TRURO — The proposed number of housing units at the 70-acre Walsh property dropped from 252 units to 160 after a 9-to-2 vote of the Walsh Property Community Planning Committee on Sept. 13. An article for the October town meeting warrant that reflects that vote then passed unanimously at the select board’s Sept. 19 meeting.
The Walsh Committee voted just a week after it reviewed the results of a community survey in which 64 percent of respondents were opposed to the group’s previous housing plan.
The housing and mixed-use development are slated for “Area A,” a 28.5-acre region at the southwest corner of the property. The rest of the property, about 41 acres, would be preserved as open space.
Walsh Committee cochair Ken Oxtoby and members Russ Braun, Morgan Clark, Jeff Fischer, Fred Gaechter, Betty Gallo, Jane Lea, Todd Schwebel, and Paul Wisotzky all voted for the reducing the number of units, given the survey responses.
Cochair Eileen Breslin and member Steve Wynne voted against the change — because they wanted even less housing to be built on the property.
The committee members who voted for the reduction were not all pleased to be doing so.
“We asked the people who we knew would be upset about the number whether they’re upset about the number,” said Clark, “and we actually haven’t really asked a lot of the people who would speak differently.” She had initially proposed that 252 units be in the plan.
“I can’t believe I’m going to say this,” said former cochair Gaechter, “but I think we’re dealing with as much of a political issue here as we are a technical issue. And we have to take the political realities if we want to get this passed.”

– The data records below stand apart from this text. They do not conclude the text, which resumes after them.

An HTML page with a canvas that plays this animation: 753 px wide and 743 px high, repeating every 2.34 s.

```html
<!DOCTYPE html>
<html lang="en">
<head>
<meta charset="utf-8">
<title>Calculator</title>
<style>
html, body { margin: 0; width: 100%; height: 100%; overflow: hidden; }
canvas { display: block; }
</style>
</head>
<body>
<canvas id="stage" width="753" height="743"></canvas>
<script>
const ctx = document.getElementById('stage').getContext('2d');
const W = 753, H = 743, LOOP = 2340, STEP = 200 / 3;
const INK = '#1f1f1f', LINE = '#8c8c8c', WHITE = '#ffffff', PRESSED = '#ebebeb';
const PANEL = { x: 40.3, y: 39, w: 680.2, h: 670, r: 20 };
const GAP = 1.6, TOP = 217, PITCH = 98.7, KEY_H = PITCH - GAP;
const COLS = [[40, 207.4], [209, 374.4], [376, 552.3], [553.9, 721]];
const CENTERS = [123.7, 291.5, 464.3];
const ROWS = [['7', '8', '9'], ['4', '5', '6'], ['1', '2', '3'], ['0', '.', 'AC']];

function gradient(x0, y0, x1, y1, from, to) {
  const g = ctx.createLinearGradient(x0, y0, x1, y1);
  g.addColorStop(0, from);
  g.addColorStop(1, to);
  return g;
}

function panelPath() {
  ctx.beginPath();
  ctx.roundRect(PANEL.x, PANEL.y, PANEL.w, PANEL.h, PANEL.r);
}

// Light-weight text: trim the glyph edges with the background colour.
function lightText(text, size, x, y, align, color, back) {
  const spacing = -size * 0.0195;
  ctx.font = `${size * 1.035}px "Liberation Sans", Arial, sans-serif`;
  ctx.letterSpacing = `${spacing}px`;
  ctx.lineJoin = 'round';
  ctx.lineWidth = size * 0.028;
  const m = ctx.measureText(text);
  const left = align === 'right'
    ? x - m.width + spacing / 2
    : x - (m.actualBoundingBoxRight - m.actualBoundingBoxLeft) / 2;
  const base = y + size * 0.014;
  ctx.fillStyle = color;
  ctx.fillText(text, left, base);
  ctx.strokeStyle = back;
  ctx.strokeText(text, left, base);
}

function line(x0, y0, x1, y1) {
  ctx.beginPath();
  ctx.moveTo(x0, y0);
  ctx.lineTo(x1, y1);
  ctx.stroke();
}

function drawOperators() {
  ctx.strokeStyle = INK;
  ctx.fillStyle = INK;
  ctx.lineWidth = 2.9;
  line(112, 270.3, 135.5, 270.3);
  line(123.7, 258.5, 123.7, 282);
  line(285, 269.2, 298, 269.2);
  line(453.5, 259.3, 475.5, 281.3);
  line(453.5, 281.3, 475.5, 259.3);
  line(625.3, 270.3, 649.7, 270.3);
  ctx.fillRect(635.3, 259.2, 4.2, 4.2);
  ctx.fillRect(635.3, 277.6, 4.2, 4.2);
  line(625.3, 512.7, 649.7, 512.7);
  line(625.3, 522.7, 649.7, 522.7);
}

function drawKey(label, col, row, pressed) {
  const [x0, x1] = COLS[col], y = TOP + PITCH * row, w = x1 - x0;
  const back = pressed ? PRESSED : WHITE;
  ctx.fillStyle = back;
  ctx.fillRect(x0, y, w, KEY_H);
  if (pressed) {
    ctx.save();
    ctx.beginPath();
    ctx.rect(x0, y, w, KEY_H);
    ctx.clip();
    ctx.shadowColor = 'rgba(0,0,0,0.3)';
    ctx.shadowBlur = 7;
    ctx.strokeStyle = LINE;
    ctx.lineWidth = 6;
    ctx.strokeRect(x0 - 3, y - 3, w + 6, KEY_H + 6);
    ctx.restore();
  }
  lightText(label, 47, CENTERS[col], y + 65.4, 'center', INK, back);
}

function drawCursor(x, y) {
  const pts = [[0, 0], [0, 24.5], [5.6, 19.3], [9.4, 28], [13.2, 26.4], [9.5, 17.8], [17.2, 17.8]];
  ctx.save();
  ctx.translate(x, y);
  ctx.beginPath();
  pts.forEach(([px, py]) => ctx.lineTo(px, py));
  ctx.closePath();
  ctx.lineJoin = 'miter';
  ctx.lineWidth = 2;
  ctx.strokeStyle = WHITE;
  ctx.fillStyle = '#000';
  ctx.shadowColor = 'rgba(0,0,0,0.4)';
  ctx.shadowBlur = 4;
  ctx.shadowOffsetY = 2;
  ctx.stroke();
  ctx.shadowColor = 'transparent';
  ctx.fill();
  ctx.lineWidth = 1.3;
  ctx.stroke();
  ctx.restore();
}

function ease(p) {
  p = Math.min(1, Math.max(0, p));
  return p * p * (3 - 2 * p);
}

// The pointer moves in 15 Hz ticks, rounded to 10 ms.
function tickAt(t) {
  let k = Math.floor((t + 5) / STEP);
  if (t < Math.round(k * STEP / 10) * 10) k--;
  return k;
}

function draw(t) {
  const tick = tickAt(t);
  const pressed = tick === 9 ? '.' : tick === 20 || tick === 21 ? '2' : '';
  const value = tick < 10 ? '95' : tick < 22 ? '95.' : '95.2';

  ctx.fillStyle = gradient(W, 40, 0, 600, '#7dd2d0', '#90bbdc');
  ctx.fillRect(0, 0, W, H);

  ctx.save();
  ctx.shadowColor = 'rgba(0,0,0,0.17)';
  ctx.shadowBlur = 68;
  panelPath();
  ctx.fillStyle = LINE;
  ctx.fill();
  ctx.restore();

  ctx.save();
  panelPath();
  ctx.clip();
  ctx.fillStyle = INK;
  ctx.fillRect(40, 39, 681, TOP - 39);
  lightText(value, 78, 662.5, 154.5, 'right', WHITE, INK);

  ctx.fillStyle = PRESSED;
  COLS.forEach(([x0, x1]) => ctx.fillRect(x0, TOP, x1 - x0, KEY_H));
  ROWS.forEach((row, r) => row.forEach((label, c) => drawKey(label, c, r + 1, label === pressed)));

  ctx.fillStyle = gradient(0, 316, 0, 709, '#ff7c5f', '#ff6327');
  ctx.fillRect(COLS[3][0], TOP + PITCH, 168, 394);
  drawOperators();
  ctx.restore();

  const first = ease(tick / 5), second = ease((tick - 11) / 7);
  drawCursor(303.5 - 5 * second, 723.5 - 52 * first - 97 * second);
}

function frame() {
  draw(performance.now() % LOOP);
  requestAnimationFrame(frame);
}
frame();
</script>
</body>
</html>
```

“If the opinion is that 160 is the salable number politically, then, yeah, let’s go with it,” Braun said. “We have to move forward.”

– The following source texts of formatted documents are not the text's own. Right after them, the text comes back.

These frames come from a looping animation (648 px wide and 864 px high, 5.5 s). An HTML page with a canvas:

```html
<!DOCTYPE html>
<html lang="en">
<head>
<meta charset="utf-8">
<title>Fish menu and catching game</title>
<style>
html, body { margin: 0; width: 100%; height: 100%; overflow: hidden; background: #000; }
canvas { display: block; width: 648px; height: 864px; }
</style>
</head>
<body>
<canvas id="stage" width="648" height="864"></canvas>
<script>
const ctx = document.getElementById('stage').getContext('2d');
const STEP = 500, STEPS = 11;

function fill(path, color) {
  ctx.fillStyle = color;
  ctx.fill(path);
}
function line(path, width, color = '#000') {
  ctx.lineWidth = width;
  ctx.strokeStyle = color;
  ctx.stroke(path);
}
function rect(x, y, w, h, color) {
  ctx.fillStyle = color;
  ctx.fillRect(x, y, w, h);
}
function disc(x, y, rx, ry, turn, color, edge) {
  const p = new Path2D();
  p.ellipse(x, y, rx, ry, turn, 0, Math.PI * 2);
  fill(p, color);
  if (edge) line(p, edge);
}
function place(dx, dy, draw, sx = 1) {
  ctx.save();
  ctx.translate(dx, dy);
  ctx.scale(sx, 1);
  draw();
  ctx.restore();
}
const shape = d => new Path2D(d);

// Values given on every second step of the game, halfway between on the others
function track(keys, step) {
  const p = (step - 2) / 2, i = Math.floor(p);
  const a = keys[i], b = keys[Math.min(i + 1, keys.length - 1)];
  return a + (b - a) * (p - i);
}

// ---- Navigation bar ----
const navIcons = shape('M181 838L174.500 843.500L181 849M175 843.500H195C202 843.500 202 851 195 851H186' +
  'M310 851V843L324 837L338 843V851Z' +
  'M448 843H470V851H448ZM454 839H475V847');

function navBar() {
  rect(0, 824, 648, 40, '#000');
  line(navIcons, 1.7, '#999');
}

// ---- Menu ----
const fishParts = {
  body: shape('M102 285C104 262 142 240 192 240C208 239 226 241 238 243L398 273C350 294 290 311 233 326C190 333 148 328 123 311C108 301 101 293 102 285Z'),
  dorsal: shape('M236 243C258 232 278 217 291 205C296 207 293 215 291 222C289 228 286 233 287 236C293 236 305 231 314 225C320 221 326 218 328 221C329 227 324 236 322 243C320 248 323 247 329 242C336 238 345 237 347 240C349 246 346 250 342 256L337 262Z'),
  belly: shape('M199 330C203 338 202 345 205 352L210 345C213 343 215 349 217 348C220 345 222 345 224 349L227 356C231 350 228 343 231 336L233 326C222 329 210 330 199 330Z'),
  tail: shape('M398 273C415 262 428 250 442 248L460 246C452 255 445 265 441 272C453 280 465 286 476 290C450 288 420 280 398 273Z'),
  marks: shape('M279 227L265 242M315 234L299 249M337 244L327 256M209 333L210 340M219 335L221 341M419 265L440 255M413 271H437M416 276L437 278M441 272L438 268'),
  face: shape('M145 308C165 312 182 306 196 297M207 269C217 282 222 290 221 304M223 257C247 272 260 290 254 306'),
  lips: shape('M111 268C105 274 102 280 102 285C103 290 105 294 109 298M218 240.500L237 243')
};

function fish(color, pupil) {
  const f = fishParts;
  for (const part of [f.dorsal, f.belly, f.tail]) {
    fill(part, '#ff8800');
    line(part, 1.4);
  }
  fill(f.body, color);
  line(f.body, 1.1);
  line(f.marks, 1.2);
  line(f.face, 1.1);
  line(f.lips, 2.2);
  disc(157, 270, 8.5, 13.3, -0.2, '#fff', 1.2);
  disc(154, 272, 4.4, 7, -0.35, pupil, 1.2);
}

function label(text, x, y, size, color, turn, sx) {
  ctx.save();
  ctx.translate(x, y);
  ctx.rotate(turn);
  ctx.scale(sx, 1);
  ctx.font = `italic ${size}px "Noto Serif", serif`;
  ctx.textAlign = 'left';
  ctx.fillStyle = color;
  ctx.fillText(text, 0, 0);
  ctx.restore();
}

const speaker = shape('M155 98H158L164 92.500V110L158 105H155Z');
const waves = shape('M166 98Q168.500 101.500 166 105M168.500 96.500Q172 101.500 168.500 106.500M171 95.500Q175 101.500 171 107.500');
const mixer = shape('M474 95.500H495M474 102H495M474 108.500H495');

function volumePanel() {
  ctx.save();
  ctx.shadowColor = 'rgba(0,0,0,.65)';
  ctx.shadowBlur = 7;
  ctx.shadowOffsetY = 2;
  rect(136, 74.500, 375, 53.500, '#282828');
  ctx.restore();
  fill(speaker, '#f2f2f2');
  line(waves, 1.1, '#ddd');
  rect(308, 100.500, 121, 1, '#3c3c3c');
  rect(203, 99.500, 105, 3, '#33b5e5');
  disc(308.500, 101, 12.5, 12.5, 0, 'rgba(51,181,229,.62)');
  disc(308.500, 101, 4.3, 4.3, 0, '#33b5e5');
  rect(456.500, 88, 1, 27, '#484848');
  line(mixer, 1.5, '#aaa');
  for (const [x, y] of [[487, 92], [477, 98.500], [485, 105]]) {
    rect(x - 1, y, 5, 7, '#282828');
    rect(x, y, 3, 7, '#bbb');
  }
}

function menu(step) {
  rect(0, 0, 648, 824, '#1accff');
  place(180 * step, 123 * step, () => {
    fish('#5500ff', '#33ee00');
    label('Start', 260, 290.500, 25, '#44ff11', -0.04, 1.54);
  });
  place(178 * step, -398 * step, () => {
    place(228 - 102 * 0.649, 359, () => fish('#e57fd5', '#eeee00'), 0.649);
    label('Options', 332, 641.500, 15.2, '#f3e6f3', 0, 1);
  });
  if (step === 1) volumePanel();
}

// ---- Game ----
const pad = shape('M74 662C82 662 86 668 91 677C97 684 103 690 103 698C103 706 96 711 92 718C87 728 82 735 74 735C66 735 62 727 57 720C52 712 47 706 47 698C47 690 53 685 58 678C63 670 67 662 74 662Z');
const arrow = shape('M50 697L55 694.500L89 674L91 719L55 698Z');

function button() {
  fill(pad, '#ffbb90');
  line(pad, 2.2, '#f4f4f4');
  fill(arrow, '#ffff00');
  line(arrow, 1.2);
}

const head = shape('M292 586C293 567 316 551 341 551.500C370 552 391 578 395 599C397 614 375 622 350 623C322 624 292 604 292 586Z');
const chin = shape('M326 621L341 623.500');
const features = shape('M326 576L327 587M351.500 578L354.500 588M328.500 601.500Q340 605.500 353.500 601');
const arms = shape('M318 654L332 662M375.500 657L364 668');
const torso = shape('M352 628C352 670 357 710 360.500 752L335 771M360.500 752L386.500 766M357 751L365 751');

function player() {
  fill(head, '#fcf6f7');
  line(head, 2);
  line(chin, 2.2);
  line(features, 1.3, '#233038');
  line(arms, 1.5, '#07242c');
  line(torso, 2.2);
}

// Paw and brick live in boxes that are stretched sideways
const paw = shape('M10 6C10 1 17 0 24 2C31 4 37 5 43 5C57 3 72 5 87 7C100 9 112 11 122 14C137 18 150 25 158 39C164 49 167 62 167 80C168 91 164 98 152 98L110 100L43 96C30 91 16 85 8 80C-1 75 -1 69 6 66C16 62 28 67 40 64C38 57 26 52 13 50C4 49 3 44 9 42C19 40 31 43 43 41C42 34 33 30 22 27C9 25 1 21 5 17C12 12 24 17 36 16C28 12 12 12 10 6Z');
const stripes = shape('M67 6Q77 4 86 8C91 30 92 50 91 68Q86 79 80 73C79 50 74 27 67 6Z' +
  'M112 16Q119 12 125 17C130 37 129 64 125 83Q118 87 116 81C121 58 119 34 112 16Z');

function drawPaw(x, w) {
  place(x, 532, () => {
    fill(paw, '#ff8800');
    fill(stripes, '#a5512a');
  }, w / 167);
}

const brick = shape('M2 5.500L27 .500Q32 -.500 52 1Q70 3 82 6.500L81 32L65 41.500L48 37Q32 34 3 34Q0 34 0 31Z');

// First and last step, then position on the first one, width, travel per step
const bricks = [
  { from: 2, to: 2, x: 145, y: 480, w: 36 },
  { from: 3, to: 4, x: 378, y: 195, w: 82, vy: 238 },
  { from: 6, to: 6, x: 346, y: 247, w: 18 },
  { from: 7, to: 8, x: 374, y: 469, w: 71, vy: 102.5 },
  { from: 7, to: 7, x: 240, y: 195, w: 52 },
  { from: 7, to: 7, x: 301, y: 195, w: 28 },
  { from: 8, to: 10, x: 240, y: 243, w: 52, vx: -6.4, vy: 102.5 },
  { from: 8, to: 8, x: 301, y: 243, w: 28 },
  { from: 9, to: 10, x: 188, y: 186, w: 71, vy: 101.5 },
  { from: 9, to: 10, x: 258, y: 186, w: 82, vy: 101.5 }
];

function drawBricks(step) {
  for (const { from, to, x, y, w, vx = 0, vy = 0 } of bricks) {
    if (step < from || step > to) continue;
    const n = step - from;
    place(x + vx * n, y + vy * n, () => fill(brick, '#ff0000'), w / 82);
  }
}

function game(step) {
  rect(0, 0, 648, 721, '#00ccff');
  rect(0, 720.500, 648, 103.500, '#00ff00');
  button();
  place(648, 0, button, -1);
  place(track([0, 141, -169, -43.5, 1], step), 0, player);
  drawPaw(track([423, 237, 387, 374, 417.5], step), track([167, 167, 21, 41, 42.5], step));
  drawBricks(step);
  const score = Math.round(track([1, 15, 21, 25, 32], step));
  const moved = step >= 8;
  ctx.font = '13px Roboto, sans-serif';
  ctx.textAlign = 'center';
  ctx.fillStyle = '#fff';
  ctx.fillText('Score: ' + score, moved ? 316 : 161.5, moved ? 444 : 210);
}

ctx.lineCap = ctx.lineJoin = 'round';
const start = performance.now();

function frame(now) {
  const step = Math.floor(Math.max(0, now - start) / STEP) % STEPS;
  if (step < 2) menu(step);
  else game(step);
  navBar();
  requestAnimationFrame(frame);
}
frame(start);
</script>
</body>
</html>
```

Gallo, who previously advocated for more housing and is a member of the Truro Housing Authority, said, “I think that we have to listen to what we heard” in the community survey.
“What we have heard from community outreach is that it has absolutely immobilized people from thinking about other opportunities for the property,” said Breslin.

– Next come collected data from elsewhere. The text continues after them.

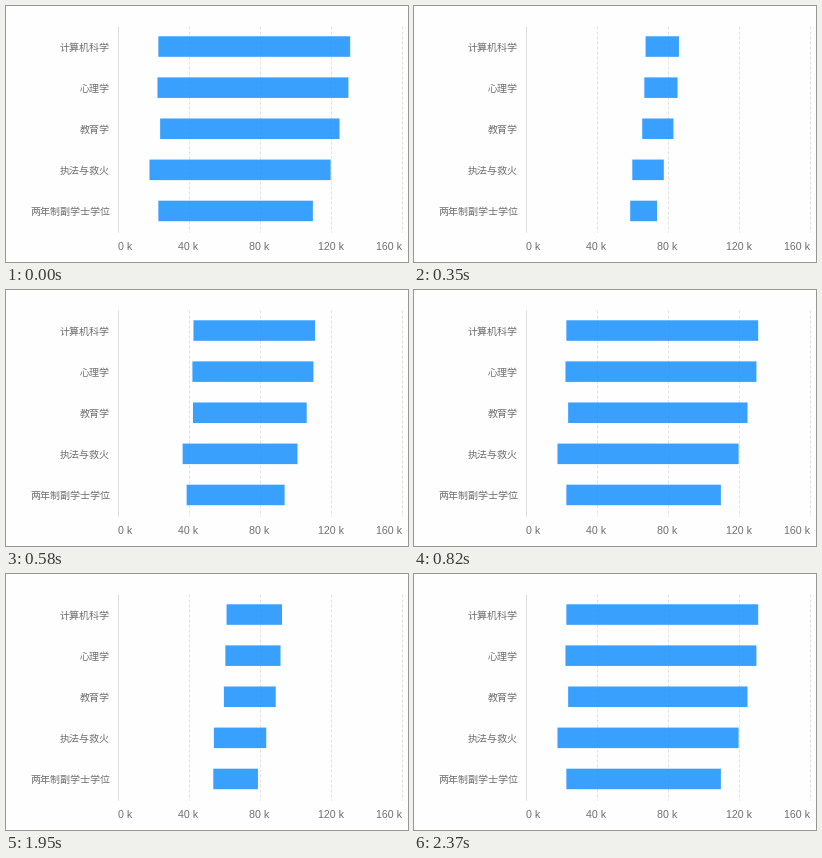
A matplotlib script for the animation above (3390 ms loop, 402 by 256 pixels).

```python
import matplotlib.pyplot as plt
from matplotlib.animation import FuncAnimation
from matplotlib.patches import Rectangle

W, H, DPI = 402, 256, 64
LOOP, TICK = 3390, 10
LEFT, RIGHT, TOP, BOTTOM = 111.5, 395.7, 20, 225.5
BAND = (BOTTOM - TOP) / 5
TEXT = "#707070"

# label, low and high value in thousands
ROWS = [
    ("计算机科学", 23, 131),
    ("心理学", 22.5, 130),
    ("教育学", 24, 125),
    ("执法与救火", 18, 120),
    ("两年制副学士学位", 23, 110),
]

# each run: time the chart clears, times of the redraws, first growth step
RUNS = [
    (240, [290, 350, 410, 470, 520, 580, 640, 700, 760, 820], -1),
    (1770, list(range(1890, 2371, 60)), 0),
]


def px(size):
    return size * 72 / DPI


def x_of(value):
    return LEFT + (RIGHT - LEFT) * value / 160


fig = plt.figure(figsize=(W / DPI, H / DPI), dpi=DPI, facecolor="#fefefe")
ax = fig.add_axes([0, 0, 1, 1])
ax.set_xlim(0, W)
ax.set_ylim(H, 0)
ax.axis("off")

ax.plot([LEFT, LEFT], [TOP, BOTTOM], color="#dedede", lw=px(1),
        solid_capstyle="butt", zorder=1)

for value, align in zip(range(0, 161, 40),
                        ["left", "center", "center", "center", "right"]):
    x = x_of(value)
    if value:
        ax.plot([x, x], [TOP, BOTTOM], color="#e2e2e2", lw=px(1),
                ls=(0, (3, 2)), dash_capstyle="butt", zorder=1)
    ax.text(x, 244, f"{value} k", ha=align, va="baseline", color=TEXT,
            family="Liberation Sans", size=px(10.6))

bars = []
for i, (label, low, high) in enumerate(ROWS):
    mid = TOP + BAND * (i + 0.5)
    ax.text(104, mid + 4, label, ha="right", va="baseline", color=TEXT,
            family="Noto Sans CJK JP", size=px(10))
    bar = Rectangle((x_of(low), mid - BAND / 4), x_of(high) - x_of(low),
                    BAND / 2, fc="#1890ff", alpha=0.85, lw=0, zorder=2)
    bar.set_snap(False)
    bars.append(ax.add_patch(bar))


def growth(t):
    """Share of full bar length at t, or None while the chart is blank."""
    share = 1
    for clear, times, first in RUNS:
        if t >= clear:
            done = sum(t >= start for start in times)
            share = min(1, 0.174 + 0.115 * (first + done - 1)) if done else None
    return share


def update(n):
    share = growth(n * TICK)
    ax.set_visible(share is not None)
    if share is not None:
        for bar, (_, low, high) in zip(bars, ROWS):
            width = (x_of(high) - x_of(low)) * share
            bar.set_x(x_of((low + high) / 2) - width / 2)
            bar.set_width(width)
    return bars


anim = FuncAnimation(fig, update, frames=LOOP // TICK, interval=TICK,
                     repeat=True, repeat_delay=0, blit=False)
plt.show()
```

Both Breslin and Wynne, the two no votes on Sept. 13, had also voted against the 252-unit proposal in January. Both are also listed as directors of the Truro Part-Time Resident Taxpayers Association, whose website states that its top three priorities are preserving Truro’s “rural character,” water quality, and environmental issues.
The Walsh Committee, which has been meeting for more than two and a half years, had developed the 252-unit proposal from numbers in the Truro Housing Production Plan. That proposal included 152 income-restricted units — 60 percent of the need documented in the Housing Production Plan — along with 100 market-rate units.
The new downsized proposal did not specify how many of the 160 units should be affordable or income-restricted. In its memo to the select board, which included 18 specific recommendations, the committee advised “providing year-round deed restricted rental and homeownership housing that is attainable to a broad cross-section of the Truro community.”
When the select board voted on Sept. 19, member Bob Weinstein said he was “very disturbed by the density” proposed, because it would be less than half as dense as the Cloverleaf affordable housing development. Weinstein wondered whether the rest of the property might be developable in the future
During the Walsh Committee’s Sept. 13 meeting, the group also voted 6-5 to include a specific phasing guideline in its recommendations to the select board. The committee recommended “developing residential units in phases, and that Phase 1 be 50-80 units.”
Cochairs Breslin and Oxtoby, along with members Gaechter, Gallo, Wisotzky, and Wynne, voted for the phasing recommendation. Braun, Clark, Fischer, Lea, and Schwebel were opposed.
The committee agreed that phasing would slow the development process — but did not agree whether that was good or bad.
“Sometimes you’ve got to go slow in order to go fast,” said Breslin.
“We’ve gone slow for decades and still do not go fast,” said alternate member Raphael Richter.
Richter, who as an alternate did not vote, described the 50-to-80-unit phasing proposal as “such a pitiful number at such incredibly low density for what the property can sustain.”
Gaechter voted in favor of phasing because he worried that without a specific instruction a developer might begin with even smaller phases.
“I’m concerned because developers said their optimum is 40 to 60” units, Gaechter said. He supported the 50-to-80-unit first phase “not because I want to restrict it, but I want to make damn sure we get some immediate relief for the housing we need.”
“I don’t think we need to be super prescriptive here,” said Clark, “not because I don’t want phasing but because I don’t want to limit the creativity of a potential developer.”
The other 16 recommendations to the select board were reached by consensus. As for the two difficult votes, “There are minority reports being compiled to explain why people voted the way they did,” Oxtoby told the select board on Sept. 19.
Select board chair Kristen Reed said that town meeting would be the ultimate arbiter of the plan for housing on the property.
“I think we should all be prepared for amendments to this article in either direction,” Reed said. Some voters could come to town meeting hoping for more units, she said, while others “have a house and don’t think anybody else needs one.”